/Blog css 2021-03-08

You want enabling CSS selectors, not disabling ones

An enabling selector is what I call a selector that does a job without disabling the particular rule. I'll explain using the following example.

Let's say we have list items and we want to add the margin to the last one.

<li>Item 1</li>
<li>Item 2</li>
<li>Item 3</li>
<li>Item 4</li>
<li>Item 5</li>

Here's the usual, disabling way.

li {
margin-bottom: 1em;

li:last-child {
margin-bottom: 0;

First, we add margin-bottom to all elements. Then, we disable the bottom margin on the last element.

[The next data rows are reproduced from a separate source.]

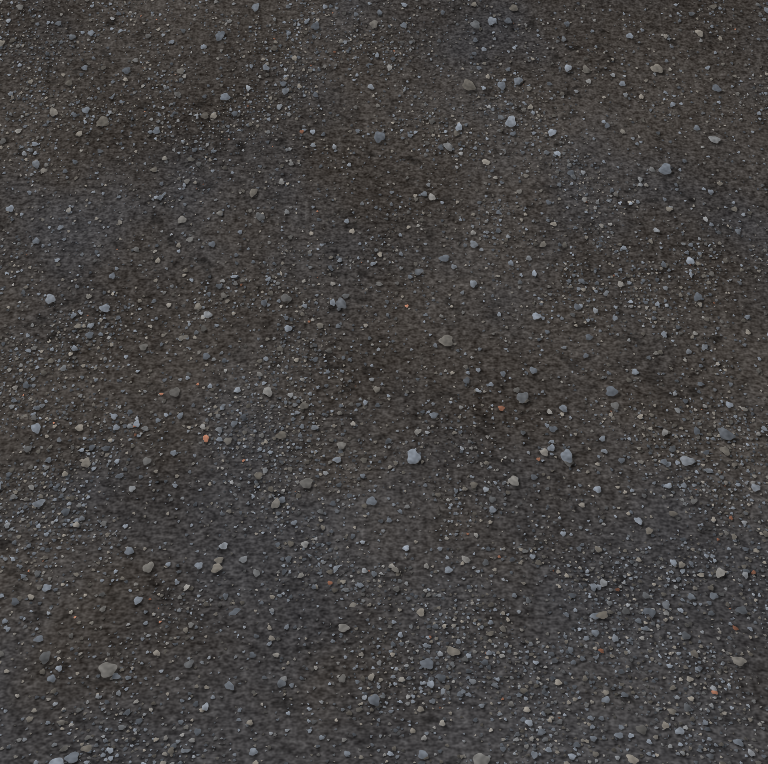
A Shadertoy shader for this texture:

```glsl
#define SOIL_COLOR vec3(0.258, 0.240, 0.226)
#define DAMP_COLOR vec3(0.256, 0.252, 0.258)
#define COOL_TINT vec3(0.95, 1.0, 1.07)
#define WARM_TINT vec3(1.04, 1.0, 0.94)
#define RUST_TINT vec3(1.35, 0.94, 0.76)
#define LIGHT_DIR vec2(-0.5, 0.86)
#define GRIT_FREQ 122.0
#define LAYERS 5
#define PERSPECTIVE 0.7
#define EDGE_PIXELS 0.8
#define GRAIN 0.12

vec3 hash3(vec2 p) {
    vec3 q = fract(p.xyx * vec3(0.1031, 0.1030, 0.0973));
    q += dot(q, q.yxz + 33.33);
    return fract((q.xxy + q.yzz) * q.zyx);
}

vec2 gradient(vec2 cell) {
    float angle = 6.2832 * hash3(cell).x;
    return vec2(cos(angle), sin(angle));
}

float gradientNoise(vec2 p) {
    vec2 i = floor(p), f = fract(p);
    vec2 u = f * f * f * (f * (f * 6.0 - 15.0) + 10.0);
    vec2 e = vec2(1.0, 0.0);
    float low = mix(dot(gradient(i), f), dot(gradient(i + e), f - e), u.x);
    float high = mix(dot(gradient(i + e.yx), f - e.yx),
                     dot(gradient(i + e.xx), f - e.xx), u.x);
    return mix(low, high, u.y);
}

float fbm(vec2 p) {
    float sum = 0.0, amp = 1.0;
    for (int i = 0; i < 4; i++) {
        sum += amp * gradientNoise(p);
        p = mat2(1.6, 1.2, -1.2, 1.6) * p + 7.3;
        amp *= 0.55;
    }
    return sum;
}

// Signed distance to a lumpy, roughly angular pebble
float pebble(vec2 q, float radius, vec3 rnd) {
    float turn = 6.2832 * rnd.x, c = cos(turn), s = sin(turn);
    q = mat2(c, s, -s, c) * q;
    q.y *= 1.0 + 0.5 * rnd.y;
    float a = atan(q.y, q.x);
    float lumps = 0.11 * sin(3.0 * a + 9.0 * rnd.z) + 0.06 * sin(5.0 * a + 20.0 * rnd.y);
    return length(q) - radius * (1.0 + lumps);
}

// Draws one size of stone over the ground colour
vec3 addStones(vec3 color, vec2 ground, float freq, float level, float cluster, float edge) {
    vec2 p = ground * freq, home = floor(p);
    float blur = edge * freq;
    float density = mix(0.46, 0.06, pow(level, 0.7)) * mix(cluster, 1.0, 0.6 * level);
    float mottle = 0.2 * gradientNoise(ground * 150.0) + 0.15 * gradientNoise(ground * 70.0);
    float shadow = 0.0, cover = 0.0;
    vec3 stone = color;
    for (int j = -1; j <= 1; j++)
    for (int i = -1; i <= 1; i++) {
        vec2 cell = home + vec2(i, j);
        vec2 seed = cell + 300.0 + 71.0 * level;
        vec3 place = hash3(seed);
        if (place.z > density) continue;
        vec3 shape = hash3(seed + 113.7);
        vec3 look = hash3(seed + 251.3);
        float radius = mix(0.19 - 0.05 * level, 0.43 - 0.18 * level, look.x * look.x);
        vec2 q = p - cell - mix(vec2(0.2), vec2(0.8), place.xy);
        float bodyDist = pebble(q, radius, shape);
        float shadowDist = pebble(q + LIGHT_DIR * radius * 0.6, radius, shape);
        shadow = max(shadow, 1.0 - smoothstep(-blur - 0.06, blur + 0.06, shadowDist));

        float mask = 1.0 - smoothstep(-blur, blur, bodyDist);
        float tone = mix(0.27 + 0.1 * level, 0.57, pow(look.y, 1.25));
        float facing = clamp(dot(q / radius, LIGHT_DIR), -1.0, 1.0);
        tone *= 0.97 + 0.15 * facing + mottle;
        vec3 tint = mix(WARM_TINT, COOL_TINT, smoothstep(0.1, 0.7, look.z));
        tint = mix(tint, RUST_TINT, step(0.996, shape.z));
        stone = mix(stone, tone * tint, mask);
        cover = max(cover, mask);
    }
    color *= 1.0 - 0.38 * shadow;
    return mix(color, stone, cover);
}

void mainImage(out vec4 fragColor, in vec2 fragCoord) {
    vec2 uv = fragCoord / iResolution.y;

    // Ground plane receding towards the top
    float depth = 1.0 + PERSPECTIVE * uv.y;
    vec2 ground = vec2((uv.x - 0.5) * depth,
                       1.15 * (uv.y + 0.5 * PERSPECTIVE * uv.y * uv.y)) + 3.0;
    float edge = EDGE_PIXELS * depth / iResolution.y;

    // Drifts of stones, denser in the foreground
    float drift = fbm(ground * 5.5 + 83.0) + 0.6 * gradientNoise(ground * 2.1 + 11.0);
    float gathered = smoothstep(-0.15, 0.75, drift + 0.22 - 0.25 * uv.y);
    float cluster = 0.38 + 1.75 * gathered;

    // Soil with damp patches and grain at several sizes
    float damp = smoothstep(-0.4, 0.6, fbm(ground * 2.3 + 19.0) + 0.35 - 0.7 * uv.y);
    vec3 color = mix(SOIL_COLOR, DAMP_COLOR, damp);
    float grain = gradientNoise(ground * vec2(110.0, 160.0))
                + 0.7 * gradientNoise(ground * vec2(210.0, 270.0) + 40.0)
                + 0.6 * gradientNoise(ground * vec2(50.0, 70.0) + 23.0);
    color += GRAIN * grain + 0.045 * fbm(ground * 3.2 + 5.0);

    // Broken dark crumbs between the stones
    float crumbs = smoothstep(0.1, 0.6, fbm(ground * vec2(26.0, 36.0) + 61.0));
    color *= 1.0 - crumbs * (0.12 + 0.22 * smoothstep(-0.1, 0.5, fbm(ground * 6.0 + 47.0)));

    float freq = GRIT_FREQ;
    for (int i = 0; i < LAYERS; i++) {
        float level = float(i) / float(LAYERS - 1);
        color = addStones(color, ground, freq, level, cluster, edge);
        freq *= 0.6;
    }
    fragColor = vec4(clamp(color, 0.0, 1.0), 1.0);
}
```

I call this technique disabling selector since the li:last-child selector disables the previous selector's rule.

But we could do better using enabling selectors.

li:not(:last-child) {
margin-bottom: 1em;

The selector li:not(:last-child) is enabling margin-bottom on all elements except the last one. There's no need to disable anything. That is much readable and maintainable if you ask me.

Here's another version of the enabling selector for the same example.

li + li {
margin-top: 1em;

In this version, we add margin-top to all elements that have a previous sibling, which means to all elements except the first one, which doesn't have a previous sibling.

There you have it, enabling selectors that do a better job in less code. Here's the demo: